The concept of aging in place is pretty simple – remain in one’s present home for the duration. Not complicated. Of course, it may need some tweaks for that to be a functional reality. It may need some more major revisions. It may be good to go as is.
Aging in place, although a very old concept that was done long before we ever attached a name to it, is a simple idea that people who have lived in the same place for many years just keep on doing so. Everything they have kept and stored remains. All of their daily tasks are committed to memory – they can even be done without concentrating on them or even in the dark, depending on what they are.
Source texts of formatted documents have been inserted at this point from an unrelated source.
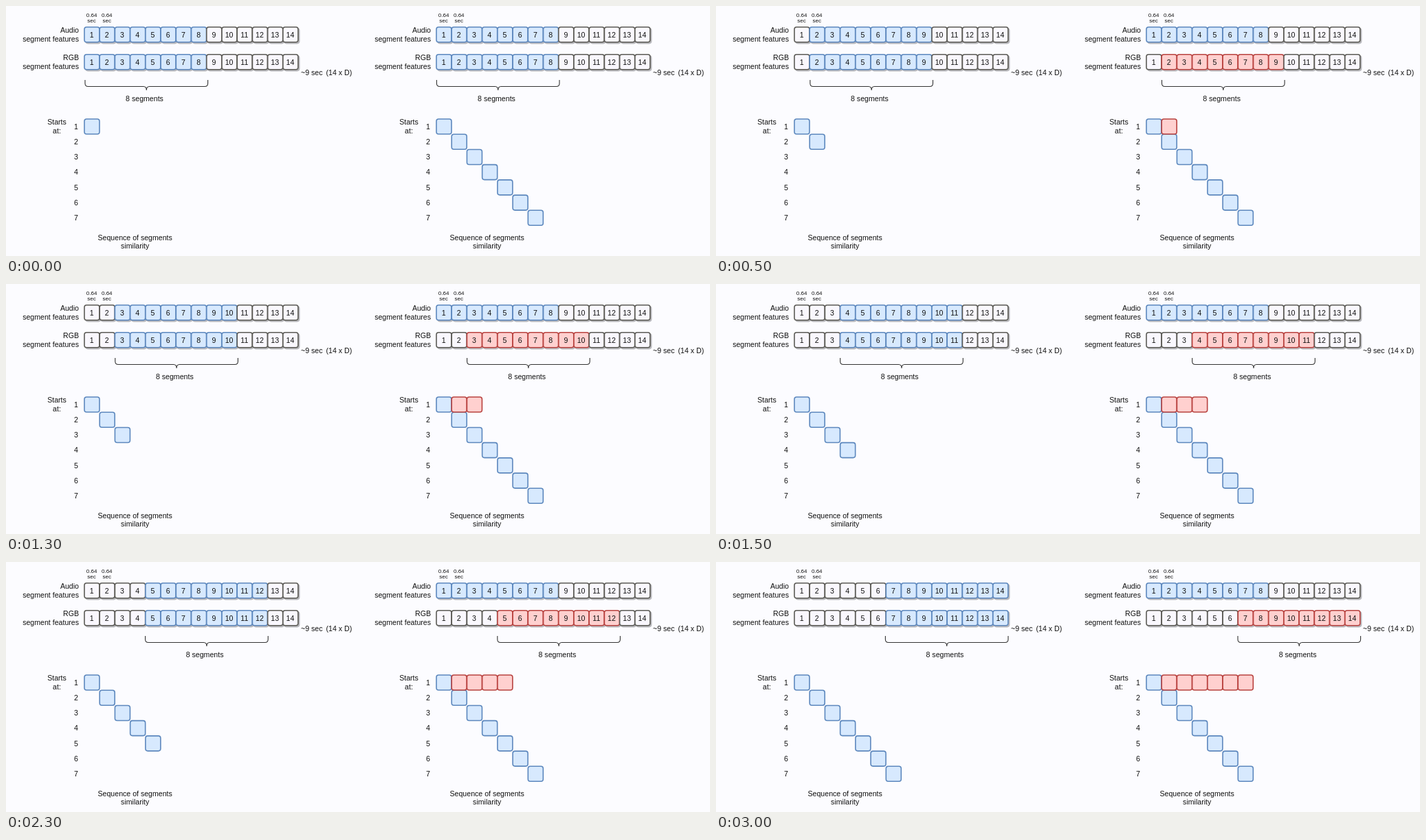
An HTML page that plays this animation: 1024 px wide and 365 px high, repeating every 3500 ms.

```html
<!DOCTYPE html>
<html lang="en">
<head>
<meta charset="utf-8">
<title>Segment similarity</title>
<style>
  html, body { margin: 0; width: 100%; height: 100%; overflow: hidden; background: #fcfcff; }
  svg { display: block; width: 100%; height: 100%; }
  text { font: 10.6px "Liberation Sans", Arial, sans-serif; fill: #111; text-anchor: middle; }
  .end { text-anchor: end; }
  .start { text-anchor: start; }
  .small { font-size: 8px; }
  rect { stroke-width: 1.6; }
  .plain { fill: #f9f7fd; stroke: #5b5a55; }
  .blue { fill: #d7e9fe; stroke: #5c87bd; }
  .red { fill: #ffd0cf; stroke: #b8423f; }
  .shadow { fill: #b9b9bd; stroke: #b9b9bd; }
  .brace { fill: none; stroke: #333; stroke-width: 1.1; }
</style>
</head>
<body>
<svg id="stage" viewBox="0 0 1024 365"></svg>
<script>
const STEPS = 7, STEP_MS = 500, SEGMENTS = 14, SPAN = 8;
const PITCH = 22.22, SIZE = 22, LEFT = 114;
const stage = document.getElementById('stage');

function add(parent, tag, attrs, content = '') {
  const node = document.createElementNS('http://www.w3.org/2000/svg', tag);
  for (const key in attrs) node.setAttribute(key, attrs[key]);
  node.textContent = content;
  parent.append(node);
  return node;
}

const label = (parent, x, y, content, cls = '') =>
  add(parent, 'text', { x, y, class: cls }, content);

const cell = (parent, col, y, cls, shift = 0) =>
  add(parent, 'rect', {
    x: LEFT + col * PITCH + shift, y: y + shift,
    width: SIZE, height: SIZE, rx: 3.3, class: cls
  });

function featureRow(panel, y, name) {
  label(panel, 106, y + 8.4, name, 'end');
  label(panel, 106, y + 21, 'segment features', 'end');
  for (let i = 0; i < SEGMENTS; i++) cell(panel, i, y, 'shadow', 1.8);
  return Array.from({ length: SEGMENTS }, (_, i) => {
    const box = cell(panel, i, y, 'plain');
    label(panel, 124.6 + i * PITCH, y + 14.7, i + 1);
    return box;
  });
}

function makePanel(dx, braceX) {
  const panel = add(stage, 'g', { transform: `translate(${dx} 0)` });
  for (const x of [124.6, 146.8]) {
    label(panel, x, 15.6, '0.64', 'small');
    label(panel, x, 24.3, 'sec', 'small');
  }
  const audio = featureRow(panel, 30.8, 'Audio');
  const rgb = featureRow(panel, 70.8, 'RGB');
  label(panel, 429, 100.8, '~9 sec', 'start');
  label(panel, 503.2, 100.8, '(14 x D)', 'end');

  const marker = add(panel, 'g', {});
  add(marker, 'path', {
    class: 'brace',
    d: `M${braceX} 108 v5 q0 4.5 4.5 4.5 h80.5 q4.3 0 4.3 5.5 ` +
       'q0 -5.5 4.3 -5.5 h80.5 q4.5 0 4.5 -4.5 v-5'
  });
  label(marker, 201.5, 139.4, '8 segments');

  label(panel, 74, 173.2, 'Starts');
  label(panel, 74, 185.6, 'at:');
  const diagonal = [];
  for (let i = 0; i < STEPS; i++) {
    label(panel, 102, 179.8 + i * PITCH, i + 1);
    diagonal.push(cell(panel, i, 165 + i * PITCH, 'blue'));
  }
  label(panel, 187.7, 342, 'Sequence of segments');
  label(panel, 187.7, 354.4, 'similarity');
  return { panel, audio, rgb, marker, diagonal };
}

const left = makePanel(0, 115);
const right = makePanel(512, 114.4);
const matches = Array.from({ length: STEPS - 1 }, (_, i) => cell(right.panel, i + 1, 165, 'red'));

function paint(row, first, cls) {
  row.forEach((box, i) =>
    box.setAttribute('class', i >= first && i < first + SPAN ? cls : 'plain'));
}

function showUpTo(boxes, count) {
  boxes.forEach((box, i) => box.setAttribute('visibility', i < count ? 'visible' : 'hidden'));
}

function render(time) {
  const step = Math.floor(time / STEP_MS) % STEPS;
  paint(left.audio, step, 'blue');
  paint(left.rgb, step, 'blue');
  paint(right.audio, 0, 'blue');
  paint(right.rgb, step, step ? 'red' : 'blue');
  left.marker.setAttribute('transform', `translate(${step * 21.9} 0)`);
  right.marker.setAttribute('transform', `translate(${step * 22.1} 0)`);
  showUpTo(left.diagonal, step + 1);
  showUpTo(matches, step);
}

const begin = performance.now();
function tick() {
  render(performance.now() - begin);
  requestAnimationFrame(tick);
}
tick();
</script>
</body>
</html>
```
People choose a place to live for many reasons. They may like the location – they say that that this is the number one, two, and three top reasons for choosing property – location, location, location! Maybe this is the same neighborhood where they grew up – or it reminds them of it in appearance and how it feels. They may like how convenient it is to shopping, recreation, employment, the airport or transit stations, or other opportunities. They may like the general layout and floor plan of the home they have selected. Most of all, they probably like the price they paid.
Once a person has lived in the same home for a number of years, they get comfortable with that location. They know how to come and go. They look forward to returning home after having been away for a few hours or multiple days. It is theirs!
Also, as people have lived in the same home for many years, they acquire a strong equity position in that home. Many have paid off their entire mortgage loan and now live in that home without the additional monthly burden of debt service – leaving their funds that previously were committed for this purpose to be allocated elsewhere. Even if the entire loan has not been satisfied, it has been paid down dramatically, and the end of their term is in sight.
As people have lived in the same home for many years, regardless of how long that has been or what they had previously, they develop their own set of memories attached to that dwelling. When children or grandchildren are involved, those youngsters have an attachment to the home also. Memories abound.
Illnesses, injuries, and joys are part of life. There have been their share of these within those four walls. Leaving this home and turning one’s back on all of those memories – positive and not so pleasant – is to shut out the past. Those memories will have to transferred and relocated to a new home – to the extent they can because they happened and were experienced in the former residence.
Occasionally something in that home will have happened of an extreme traumatic nature that makes it painful to remain in the same home and to be continually reminded of those events and the emotions surrounding that event. Understandable but not the typical situation. Still, moving to a fresh location does not erase those memories – it only relocates them.
Aging in place, in its classic sense, means deciding to remain in one’s present home forever. If that home fails to measure up in certain respects – lighting, passageways, flooring, access points, cabinetry, plumbing fixtures, windows, doors, and other components or features of the home – they can be changed and modified subject to personal wishes, safety considerations, and the budget. While it might seem easier initially just to turn one’s back on a situation that is not ideal or has become dated and to look for a fresh start, that is not always easy or inexpensive to do. Plus, this stretches the idea of aging in place. True, that new home becomes the location where the clock resets on aging in place and begins anew, but this is not true to the original concept of aging in place or remaining where one is.
In most cases, remaining in place – without moving – is advisable. Before any move is contemplated it needs to be thoroughly vetted and discussed with family and professionals. A move is not as simple as packing a few suitcases and moving across town. There is a huge disruption in one’s daily activities for weeks (possibly months) as everything is packed up and transferred to a new location. There is the inconvenience of doing without or not knowing where things are when they are packed away at the current location or still in boxes at the new one.
There is a huge emotional trauma associated with transferring addresses – a separation anxiety from leaving one very familiar address and set of living circumstances and going to an unknown to re-establish everything. When we are younger it can be an exciting opportunity. However, as we are older and more established in the home we might be leaving, this challenge is much more difficult to resolve.
This is why aging in place is meant to be staying in one’s current home for the duration and making what changes may be reasonable or feasible to help facilitate that.